Chinese spying allegations increase pressure on national security community to claim scalps
26th Nov 2019
For all its failings over the last couple of decades, the Australian Parliament can at least claim the distinction, dubious or not, to be among the Western world’s powerhouses for the production of new national security laws.
Preventative detention, travel bans, metadata, and secrecy orders over court cases — all slid seamlessly off the legislative assembly line, delivered out to the spies and police who asked for them.
No wonder then that one of several influential politicians who helped champion the powers and manoeuvred them towards passage recently admitted to some tetchiness that there’s not a lot to show for it.
“We want a scalp,” the senior figure was heard to bemoan over the past month.
Even allowing for the fact that the work of intelligence and counter-terrorism agencies is necessarily done in secrecy, recent events suggest that Canberra’s national security community is now well aware of the anxiety — and is hankering for a few “scalps” of its own.

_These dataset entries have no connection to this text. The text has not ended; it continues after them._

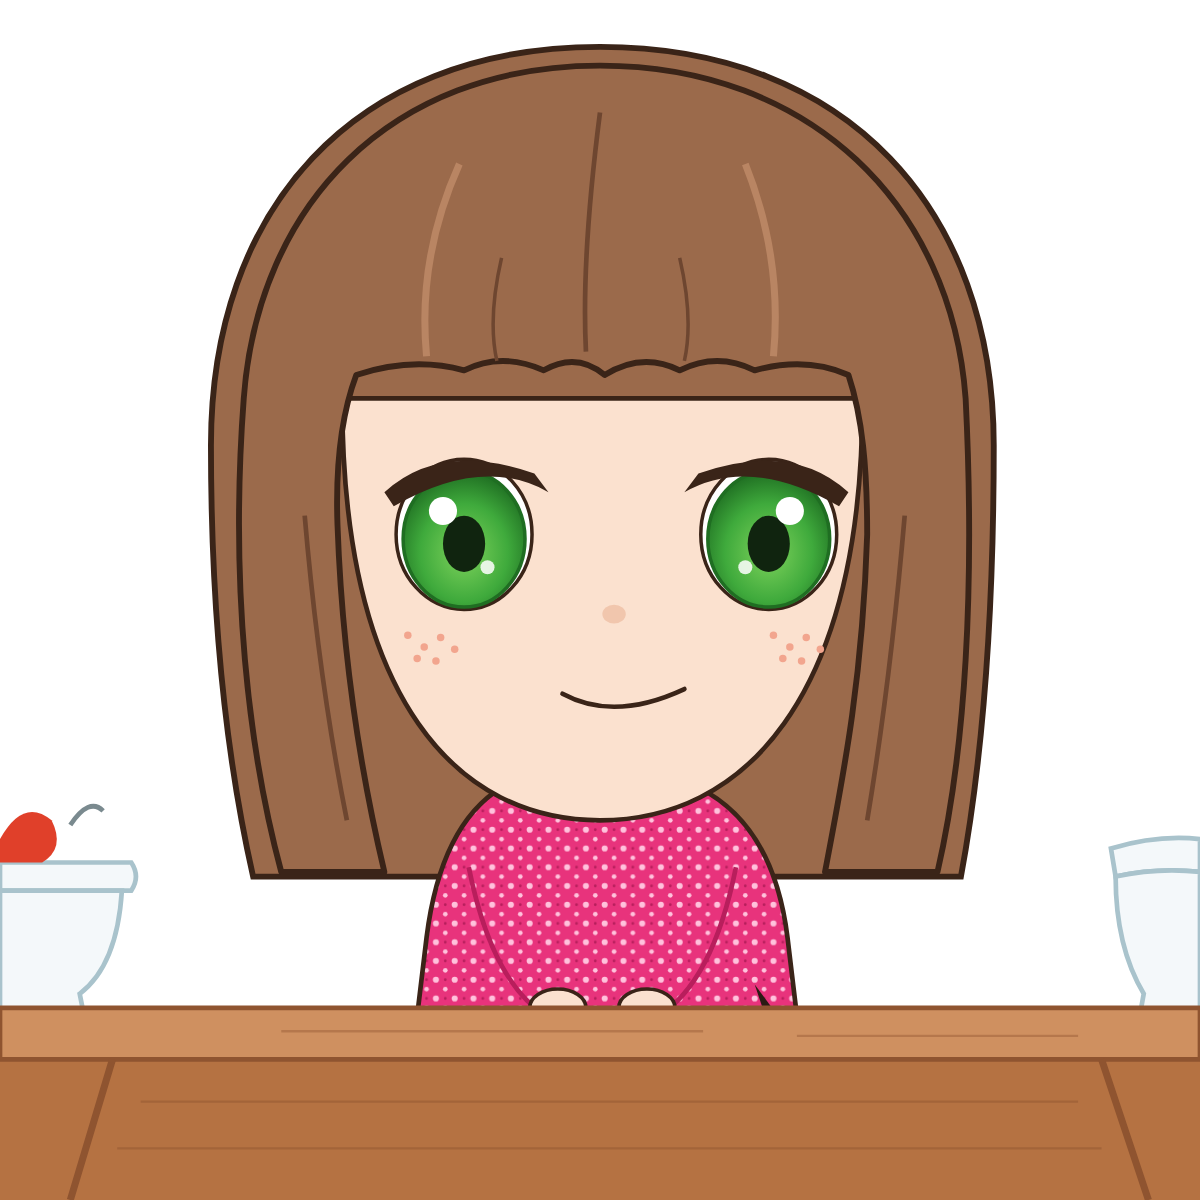
<!DOCTYPE html>
<html lang="en">
<head>
<meta charset="utf-8">
<title>Girl at the Table</title>
<link rel="stylesheet" href="https://fonts.googleapis.com/css2?family=Nunito&display=swap">
<style>
:root{
  --paper:#ffffff;
  --ink:#3a2418;
  --hair:#9b6a4b;
  --hair-light:#b98563;
  --hair-dark:#6e4630;
  --skin:#fbe1cf;
  --skin-shade:#f1c6ad;
  --blush:#f2a58e;
  --iris:#3faa3c;
  --iris-dark:#1f6e22;
  --pupil:#10240f;
  --dress:#e8337c;
  --dress-dot:#ffc2dc;
  --dress-dark:#b81e5c;
  --wood-top:#cf9060;
  --wood-front:#b57242;
  --wood-line:#8f5430;
  --porcelain:#f4f8fa;
  --porcelain-edge:#a9c3cc;
  --berry:#e0402a;
}
html,body{margin:0;padding:0;overflow:hidden;background:var(--paper);font-family:"Nunito",sans-serif}
.canvas{width:1200px;height:1200px;display:block}
</style>
</head>
<body>
<svg class="canvas" viewBox="0 0 512 512" xmlns="http://www.w3.org/2000/svg" role="img" aria-label="Chibi girl with brown bob hair and green eyes in a pink dress sitting at a wooden table">
  <defs>
    <pattern id="dress-dots" width="8" height="8" patternUnits="userSpaceOnUse">
      <rect width="8" height="8" fill="var(--dress)"/>
      <circle cx="2" cy="2" r="1.3" fill="var(--dress-dot)"/>
      <circle cx="6" cy="6" r="1" fill="var(--dress-dot)"/>
      <circle cx="6" cy="2" r="0.6" fill="var(--dress-dark)"/>
    </pattern>
    <radialGradient id="iris-fill" cx="50%" cy="60%" r="60%">
      <stop offset="0" stop-color="#7fd35c"/>
      <stop offset="0.6" stop-color="var(--iris)"/>
      <stop offset="1" stop-color="var(--iris-dark)"/>
    </radialGradient>
    <g id="eye">
      <ellipse cx="0" cy="0" rx="29" ry="32" fill="#fff" stroke="var(--ink)" stroke-width="1.5"/>
      <ellipse cx="0" cy="2" rx="26" ry="29" fill="url(#iris-fill)" stroke="var(--iris-dark)" stroke-width="1.5"/>
      <ellipse cx="0" cy="4" rx="9" ry="12" fill="var(--pupil)"/>
      <circle cx="-9" cy="-10" r="6" fill="#fff"/>
      <circle cx="10" cy="14" r="3" fill="#fff" opacity="0.85"/>
      <path d="M-34 -18 Q-10 -40 30 -26 L36 -18 Q8 -34 -30 -12 Z" fill="var(--ink)"/>
    </g>
    <g id="freckles" fill="var(--blush)">
      <circle cx="-10" cy="-3" r="1.6"/><circle cx="-3" cy="2" r="1.6"/><circle cx="4" cy="-2" r="1.6"/>
      <circle cx="10" cy="3" r="1.6"/><circle cx="-6" cy="7" r="1.6"/><circle cx="2" cy="8" r="1.6"/>
    </g>
  </defs>

  <rect width="512" height="512" fill="var(--paper)"/>

  <g class="side-dish-left">
    <path d="M0 368 H56 Q60 374 56 380 H0 Z" fill="var(--porcelain)" stroke="var(--porcelain-edge)" stroke-width="2"/>
    <path d="M0 380 H52 Q50 412 34 424 L38 444 H0 Z" fill="var(--porcelain)" stroke="var(--porcelain-edge)" stroke-width="2"/>
    <path d="M0 358 Q10 340 22 350 Q28 362 18 368 H0 Z" fill="var(--berry)"/>
    <path d="M30 352 Q38 340 44 346" fill="none" stroke="#7a8a8f" stroke-width="2"/>
  </g>

  <g class="side-cup-right">
    <path d="M474 362 Q494 356 512 358 V372 Q494 370 476 374 Z" fill="var(--porcelain)" stroke="var(--porcelain-edge)" stroke-width="2"/>
    <path d="M476 374 Q494 370 512 372 V446 H484 L488 424 Q476 404 476 374 Z" fill="var(--porcelain)" stroke="var(--porcelain-edge)" stroke-width="2"/>
  </g>

  <g class="hair-back">
    <path d="M256 20 C150 20 90 90 90 190 C90 270 98 330 108 374 H410 C420 320 424 260 424 190 C424 90 362 20 256 20 Z" fill="var(--hair)" stroke="var(--ink)" stroke-width="2.5"/>
  </g>

  <g class="dress">
    <path d="M214 336 Q256 348 298 336 Q330 352 336 400 L342 450 H176 L182 400 Q188 352 214 336 Z" fill="url(#dress-dots)" stroke="var(--ink)" stroke-width="2"/>
    <path d="M200 370 Q210 420 234 434" fill="none" stroke="var(--dress-dark)" stroke-width="2"/>
    <path d="M314 370 Q304 420 280 434" fill="none" stroke="var(--dress-dark)" stroke-width="2"/>
    <ellipse cx="238" cy="430" rx="12" ry="8" fill="var(--skin)" stroke="var(--ink)" stroke-width="1.5"/>
    <ellipse cx="276" cy="430" rx="12" ry="8" fill="var(--skin)" stroke="var(--ink)" stroke-width="1.5"/>
    <path d="M322 420 L344 450 H332 Z" fill="#2b1b14"/>
  </g>

  <g class="face">
    <path d="M146 170 C146 300 196 350 256 350 C316 350 368 300 368 170 Z" fill="var(--skin)" stroke="var(--ink)" stroke-width="2"/>
    <use href="#freckles" x="184" y="274"/>
    <use href="#freckles" x="340" y="274"/>
    <use href="#eye" x="198" y="228"/>
    <use href="#eye" x="328" y="228" transform="translate(656 0) scale(-1 1)"/>
    <ellipse cx="262" cy="262" rx="5" ry="4" fill="var(--skin-shade)"/>
    <path d="M240 296 Q262 308 292 294" fill="none" stroke="var(--ink)" stroke-width="2" stroke-linecap="round"/>
  </g>

  <g class="hair-front">
    <path d="M256 28 C166 28 110 88 104 170 C98 250 106 320 120 372 L164 372 C154 330 146 280 144 224 C143 196 146 176 152 160 Q176 152 198 158 Q214 150 232 158 Q246 150 258 160 Q274 150 290 158 Q306 150 322 158 Q344 152 362 160 C368 178 370 200 370 228 C368 290 360 330 352 372 L400 372 C412 320 416 250 412 170 C406 88 346 28 256 28 Z" fill="var(--hair)" stroke="var(--ink)" stroke-width="2.5" stroke-linejoin="round"/>
    <path d="M196 70 Q178 110 182 152" fill="none" stroke="var(--hair-light)" stroke-width="3"/>
    <path d="M256 48 Q248 110 250 150" fill="none" stroke="var(--hair-dark)" stroke-width="2"/>
    <path d="M318 70 Q334 110 330 152" fill="none" stroke="var(--hair-light)" stroke-width="3"/>
    <path d="M214 110 Q208 136 212 154 M290 110 Q296 136 292 154" fill="none" stroke="var(--hair-dark)" stroke-width="1.5"/>
    <path d="M130 220 Q136 290 148 350" fill="none" stroke="var(--hair-dark)" stroke-width="2"/>
    <path d="M386 220 Q380 290 370 350" fill="none" stroke="var(--hair-dark)" stroke-width="2"/>
  </g>

  <g class="table">
    <rect x="0" y="448" width="512" height="64" fill="var(--wood-front)"/>
    <path d="M0 430 H512 V452 H0 Z" fill="var(--wood-top)" stroke="var(--wood-line)" stroke-width="2"/>
    <path d="M48 452 L30 512 M470 452 L490 512" stroke="var(--wood-line)" stroke-width="3"/>
    <path d="M60 470 H460 M50 490 H470" stroke="var(--wood-line)" stroke-width="1" opacity="0.45"/>
    <path d="M120 440 H300 M340 442 H460" stroke="var(--wood-line)" stroke-width="1" opacity="0.4"/>
  </g>
</svg>
</body>
</html>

Revelations that the Chinese Communist Party may have plotted to install an agent in Australia’s Parliament have starkly brought into focus the highly charged atmosphere and pressure now facing the country’s intelligence and law enforcement agencies.

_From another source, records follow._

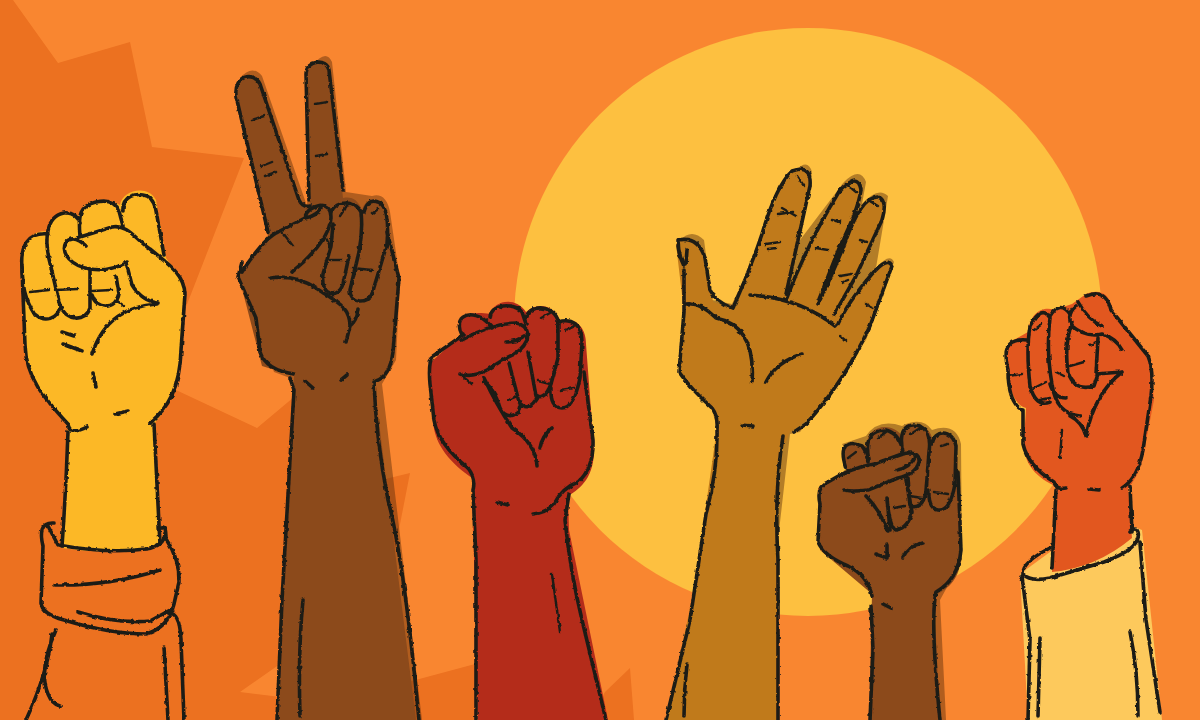
<!DOCTYPE html>
<html lang="en">
<head>
<meta charset="utf-8">
<title>Raised hands</title>
<style>
:root {
  --sky: #f98630;
  --sky-deep: #ec7120;
  --sun: #fdc040;
  --ink: #1f1c18;
  --yellow: #fcb826;
  --brown: #8c4a1b;
  --red: #b42c1a;
  --ochre: #c07a1b;
  --coral: #e2571f;
  --cream: #fdc95c;
}
html, body { margin: 0; height: 100%; overflow: hidden; background: var(--sky); }
svg { display: block; width: 1200px; height: 720px; }
.ink { fill: none; stroke: var(--ink); stroke-width: 3.6; stroke-linecap: round; stroke-linejoin: round; filter: url(#brush); }
.fine { stroke-width: 2.4; }
.shade { fill: #5a2a0b; opacity: .45; }
.yellow { fill: var(--yellow); }
.brown { fill: var(--brown); }
.red { fill: var(--red); }
.ochre { fill: var(--ochre); }
.coral { fill: var(--coral); }
.cream { fill: var(--cream); }
.rust { fill: var(--sky-deep); }
</style>
</head>
<body>
<svg viewBox="0 0 1200 720" role="img" aria-label="Six raised hands in front of a large sun">
  <defs>
    <filter id="brush" filterUnits="userSpaceOnUse" x="0" y="0" width="1200" height="720">
      <feTurbulence type="fractalNoise" baseFrequency="0.22" numOctaves="2" seed="4" result="grain"/>
      <feDisplacementMap in="SourceGraphic" in2="grain" scale="3" xChannelSelector="R" yChannelSelector="G"/>
    </filter>
  </defs>

  <g id="background">
    <rect width="1200" height="720" fill="var(--sky)"/>
    <path fill="var(--sky-deep)" d="M0 0H13L58 63L130 42L152 147L244 158L177 330L176 390L257 428L300 392L340 490L410 473L393 560L300 650L240 692L330 703L475 664L520 720H0Z"/>
    <path fill="var(--sky-deep)" d="M590 720L605 692L630 668L634 720Z"/>
    <circle cx="808" cy="322" r="294" fill="var(--sun)"/>
  </g>

  <g id="yellow-fist">
    <path class="rust" d="M44 527L165 528L178 560V600L160 634L176 615L184 720H26L52 622L40 608Z"/>
    <path class="yellow" d="M62 548L68 425C50 402 26 380 25 342L23 262C22 238 36 228 50 232C48 214 66 208 79 216C80 200 106 196 120 205C122 190 148 184 156 200L166 258C176 272 187 282 185 300L180 362C178 394 164 412 154 424L161 545Q112 556 62 548Z"/>
    <g class="ink">
      <path d="M48 234C28 232 20 246 22 268L25 345C26 378 44 398 68 424Q70 436 87 427M68 432Q66 490 62 546"/>
      <path d="M35 315C25 300 22 285 22 265M36 315C44 322 58 320 60 306L50 263C44 240 46 216 64 213Q76 212 80 223"/>
      <path d="M60 305C66 322 86 322 90 308L90 270M92 295C96 310 116 310 119 294L116 276"/>
      <path d="M80 236C78 214 80 206 96 202Q114 198 119 211L123 226M123 211C122 196 136 192 147 196Q155 200 157 216L164 255"/>
      <path d="M77 238L112 227C128 224 136 240 150 249C168 264 184 274 185 294L181 350C180 388 168 408 150 423M66 242C60 254 72 266 90 269Q108 272 126 263M66 242Q74 234 86 246M126 262L132 285Q142 301 158 303M157 304C128 306 104 318 92 354"/>
      <path d="M154 424L160 544M62 332L74 336M63 344L82 351M93 373L96 387M115 414L128 411"/>
      <path d="M54 523C40 522 40 534 43 546L41 603Q42 614 64 620Q110 634 146 634Q168 628 174 604L179 582Q180 560 166 539Q166 524 162 528M48 526L58 545Q108 554 146 549Q164 546 165 534M55 585Q110 586 160 570M78 612Q116 624 150 621L172 609"/>
      <path d="M52 634Q48 672 26 720M56 630Q38 670 48 694Q52 704 60 706M164 647L168 720M166 613Q180 610 181 640L184 720"/>
      <path class="fine" d="M30 292L49 290M55 290L78 289M92 291L112 290M116 300L124 306"/>
    </g>
  </g>

  <g id="peace-sign">
    <path class="shade" d="M240 78Q252 64 262 76L307 206L312 66Q326 48 332 62L346 192L372 196Q386 192 390 212L400 280L396 360L382 384L422 720H408L290 378L274 372L240 280L268 236Z"/>
    <path class="brown" d="M277 720L294 376L262 366L246 304L238 274L268 236L236 94C233 74 254 70 260 82L302 206L310 206L306 72C306 60 326 58 329 70L343 198C352 196 358 200 362 210C366 194 384 198 386 212L398 280L393 356C390 374 382 382 374 382L416 720Z"/>
    <g class="ink">
      <path d="M268 232L236 96C234 74 254 72 260 84L299 200Q303 208 310 206M309 200L306 74C306 60 327 58 329 70L343 190"/>
      <path d="M242 272Q264 238 278 232L305 218C306 208 322 202 328 208C334 214 330 228 324 238Q312 256 292 272M305 218Q318 216 322 206M242 262L238 277L256 318L260 352Q266 370 294 374"/>
      <path d="M331 212C336 200 356 200 361 212Q363 230 359 252L350 290M333 224L331 246L323 274C320 296 338 300 343 284L349 256M350 290C350 304 368 304 372 294L387 244Q390 206 378 202Q368 198 364 212"/>
      <path d="M387 232L399 278L393 352Q390 376 376 381M270 278Q294 274 316 288C336 302 350 306 350 326L346 342M350 326Q357 320 358 309"/>
      <path d="M290 378L294 390L282 600L277 720M374 382Q376 440 388 500Q404 560 419 720M303 600Q298 650 300 716M305 381L313 388M341 380L347 375"/>
      <path class="fine" d="M252 120L264 116M262 166L272 162M265 176L276 172M315 104L327 102M316 156L327 154M330 260L342 260M352 268L372 270M340 216L348 204M372 214L378 209M283 233L293 246M326 238L331 248"/>
    </g>
  </g>

  <g id="red-fist">
    <path class="red" d="M478 720L472 478C452 464 434 446 433 420L429 364L462 334C456 318 466 310 490 314C494 300 516 296 526 312C536 302 556 304 560 322C574 316 586 326 586 344L594 450C594 476 582 488 568 496L569 530L608 720Z"/>
    <g class="ink">
      <path d="M462 335C454 318 466 310 482 318Q490 324 492 328M490 318C490 304 514 302 522 312L526 324M463 335L433 356Q428 362 430 384L434 420Q438 444 468 468"/>
      <path d="M462 340Q490 324 516 323Q530 326 527 340Q522 352 506 358L487 370Q472 378 460 374M506 342Q516 342 524 336"/>
      <path d="M526 319C528 304 552 304 558 320L558 358L551 384Q545 400 536 396L528 352M558 322C572 318 582 324 582 342L580 378Q574 408 562 408Q550 408 551 388M509 363L519 402Q528 414 538 396M484 382Q494 388 500 408Q506 420 518 413L521 402"/>
      <path d="M484 378Q496 404 512 428Q536 444 537 466M540 448Q542 436 552 428M584 372L593 440Q594 468 578 482Q562 488 554 504Q546 513 533 514M468 468Q476 478 473 490L476 560V720M497 502L508 505"/>
      <path d="M569 494L565 520Q570 570 582 620L606 720"/>
      <path class="fine" d="M552 574L560 632M538 381L550 384M560 390L574 388M508 400L518 396M462 376L472 384M541 318L550 313M566 330L574 326"/>
    </g>
  </g>

  <g id="open-hand">
    <path class="shade" d="M680 240Q692 228 704 240L712 300L732 304L796 170Q808 158 812 172L800 240L844 182Q860 166 866 182L862 204Q878 186 888 196L876 268Q890 252 894 262L866 340L800 432L790 434L778 540V430L700 300Z"/>
    <path class="ochre" d="M666 720L694 590L717 428L712 410L680 372L684 312L676 244C684 234 702 240 706 258L713 302L733 308C752 262 764 224 784 180C792 162 812 166 811 184L788 296C804 260 820 220 842 186C852 172 866 182 860 200L822 298C838 262 848 228 866 202C876 190 888 200 884 214L846 302L882 266C892 258 894 266 890 276L852 360C832 394 816 416 790 432L778 460V720Z"/>
    <g class="ink">
      <path d="M684 266Q678 254 678 240Q698 236 705 258L710 290Q716 302 732 308M678 246Q680 262 686 264L687 250M684 270L684 312L679 372Q690 388 712 408Q718 416 717 428"/>
      <path d="M733 308Q750 270 762 234Q776 186 792 171Q812 164 810 186L786 294M786 300Q806 246 840 190Q858 172 861 190Q858 210 840 246L818 302M818 304Q832 276 846 240Q862 196 878 197Q888 200 882 220L856 276L834 315"/>
      <path d="M838 324Q848 302 872 274Q888 256 892 266L870 326Q844 382 806 424L794 432M750 295Q800 298 835 326M686 304Q700 302 716 318Q756 326 752 382M766 382Q776 362 802 354"/>
      <path d="M717 428Q718 470 706 514L690 620L666 720M783 436Q774 490 778 560V720M742 425L753 426M687 664Q684 690 684 716"/>
      <path class="fine" d="M778 214L793 212M782 208L796 216M766 244L780 242M768 249L776 248M816 248L828 250M832 220L840 222M840 276L852 274M843 282L848 280M860 240L867 242M866 304L873 308M840 336L845 340M797 176L804 186M846 184L856 192M868 200L878 206"/>
    </g>
  </g>

  <g id="small-brown-fist">
    <path class="shade" d="M842 444L866 436Q878 418 902 426Q922 416 932 430Q956 422 961 444L962 560L940 600L946 720H930L936 590Z"/>
    <path class="brown" d="M869 720L872 594L820 550L818 488L846 470C838 446 846 440 866 446C868 424 892 422 902 436C904 422 928 420 932 438C944 426 958 434 957 450L961 556C960 578 950 588 934 596L940 720Z"/>
    <g class="ink">
      <path d="M846 468C838 444 848 440 862 446Q867 452 868 462M869 460C864 438 872 430 886 430Q900 434 903 452M903 452C898 430 906 422 920 426Q932 432 929 452L926 492Q922 510 910 506L908 478M932 444C934 430 952 428 956 446L955 484Q950 512 938 510Q928 508 929 490"/>
      <path d="M828 482Q850 468 874 464L902 454Q920 450 919 462Q916 474 898 478L868 490Q852 492 844 490M897 470Q910 468 916 455M828 482Q816 486 820 504L818 542Q824 556 848 566Q868 576 872 596"/>
      <path d="M906 480L912 512Q908 528 896 530Q890 528 887 500M887 498L890 530M866 496Q880 510 888 532M876 554L887 558L887 544M903 557Q908 546 923 543M958 472L961 550Q958 580 936 592Q930 620 940 720M871 606L873 650L870 720M883 604L891 608"/>
      <path class="fine" d="M848 458L856 452M878 438L886 432M911 434L920 428M941 446L948 444M894 508L904 506M910 496L922 498M934 492L948 494"/>
    </g>
  </g>

  <g id="coral-fist">
    <path class="cream" d="M1020 574L1050 552L1132 526L1142 530L1162 720H1028Z"/>
    <path class="coral" d="M1052 572L1056 486C1036 478 1022 462 1024 440L1026 408C1008 404 1002 360 1010 342L1028 332C1030 312 1044 306 1054 310L1072 304L1086 294C1100 288 1112 294 1111 312L1150 358L1154 400L1142 462Q1136 480 1128 488L1132 538Q1096 568 1052 572Z"/>
    <g class="ink">
      <path d="M1027 340C1004 338 1004 352 1008 370Q1008 402 1022 410M1030 386Q1026 350 1030 326Q1042 304 1050 318M1030 386Q1036 408 1050 402M1050 318Q1046 350 1052 384Q1056 414 1080 416M1050 316Q1060 300 1070 314M1072 322Q1064 346 1068 372Q1074 392 1094 386L1098 374M1050 384Q1054 398 1066 398"/>
      <path d="M1076 306Q1066 314 1072 326Q1086 338 1102 334Q1116 338 1122 350M1078 302Q1088 320 1102 326M1086 296Q1106 288 1111 310Q1132 336 1148 356Q1154 370 1151 396L1143 450Q1138 478 1122 488M1098 338L1096 374L1122 372M1122 372Q1094 394 1086 436M1086 436Q1082 422 1070 416"/>
      <path d="M1023 410L1023 444Q1028 466 1054 482Q1056 490 1066 488M1056 490L1052 568M1130 486L1132 532M1089 489L1099 490"/>
      <path d="M1050 548Q1022 562 1023 574Q1030 582 1050 578L1104 562Q1142 548 1138 532Q1136 526 1130 532M1022 576L1030 640L1028 720M1140 542L1146 620L1160 712M1040 638L1038 716M1130 632Q1138 670 1138 716"/>
      <path class="fine" d="M1008 376L1022 374M1034 388L1046 382M1056 372L1064 376M1070 366L1084 362M1040 400L1050 398M1090 345L1096 342M1062 430L1060 458M1034 330L1042 324"/>
    </g>
  </g>
</svg>
</body>
</html>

Since 2017 the Home Affairs Department has brought together the Australian Federal Police, Australian Security Intelligence Organisation (ASIO) and the Australian Border Force, with the aim of better coordinating national security work.
Across the super-charged mega-department there’s a renewed sense of muscularity among its various agencies for going after would-be foreign meddlers targeting Australia’s sovereignty.
Duncan Lewis, the recently retired ASIO director-general, gave an early glimpse of this new-found resolve when he revealed the domestic spy agency was battling “unprecedented levels” of foreign interference.
His successor Mike Burgess, the former head of the Australian Signals Directorate, is tipped to be even more forward leaning and candid with public statements in his role as the country’s new spy chief.
Already the ASIO boss, who is also the first director-general of security to boast his own official Twitter account, has taken the historic step of issuing a press release to confirm his intelligence organisation is taking “seriously” the latest allegations of Beijing’s nefarious activities.
Similarly the new Australian Federal Police Commissioner Reece Kershaw is widely expected to revamp the expertise in his organisation, allowing officers to better replicate some of the counter-espionage work of their US colleagues at the FBI.
Senior AFP figures say it’s unfair to blame them for a “lack of scalps” so far, pointing to a drastic lack of funding, reductions in staff and age-old problems with information sharing between agencies.
“Ultimately I think the next thing we’re going to be looking at is a prosecution,” predicts leading China analyst Alex Joske, from the Australian Strategic Policy Institute.
“Foreign interference laws have been introduced, we have transparency schemes for people acting on behalf of foreign governments to register themselves on, but to date there haven’t been prosecutions of people carrying out foreign interference in Australia.
“Yet every day we’re getting more evidence that it is happening.”
When Prime Minister Scott Morrison was asked on Monday why authorities had not yet made a single arrest on foreign interference, he pointed to the case of Chinese businessman Huang Xiangmo who was this year effectively barred from re-entering Australia.
Mr Morrison also claimed that when he spoke to other world leaders they yearned for “the integration that we have between our agencies” and “the legal frameworks” that have controversially passed Federal Parliament in recent years.
The Prime Minister also stressed his Government was always prepared to give security agencies any further powers or resources they needed to do their job.
For those close to Australia’s foreign interference frontline, it’s abundantly clear their job now firmly involves “delivering scalps”.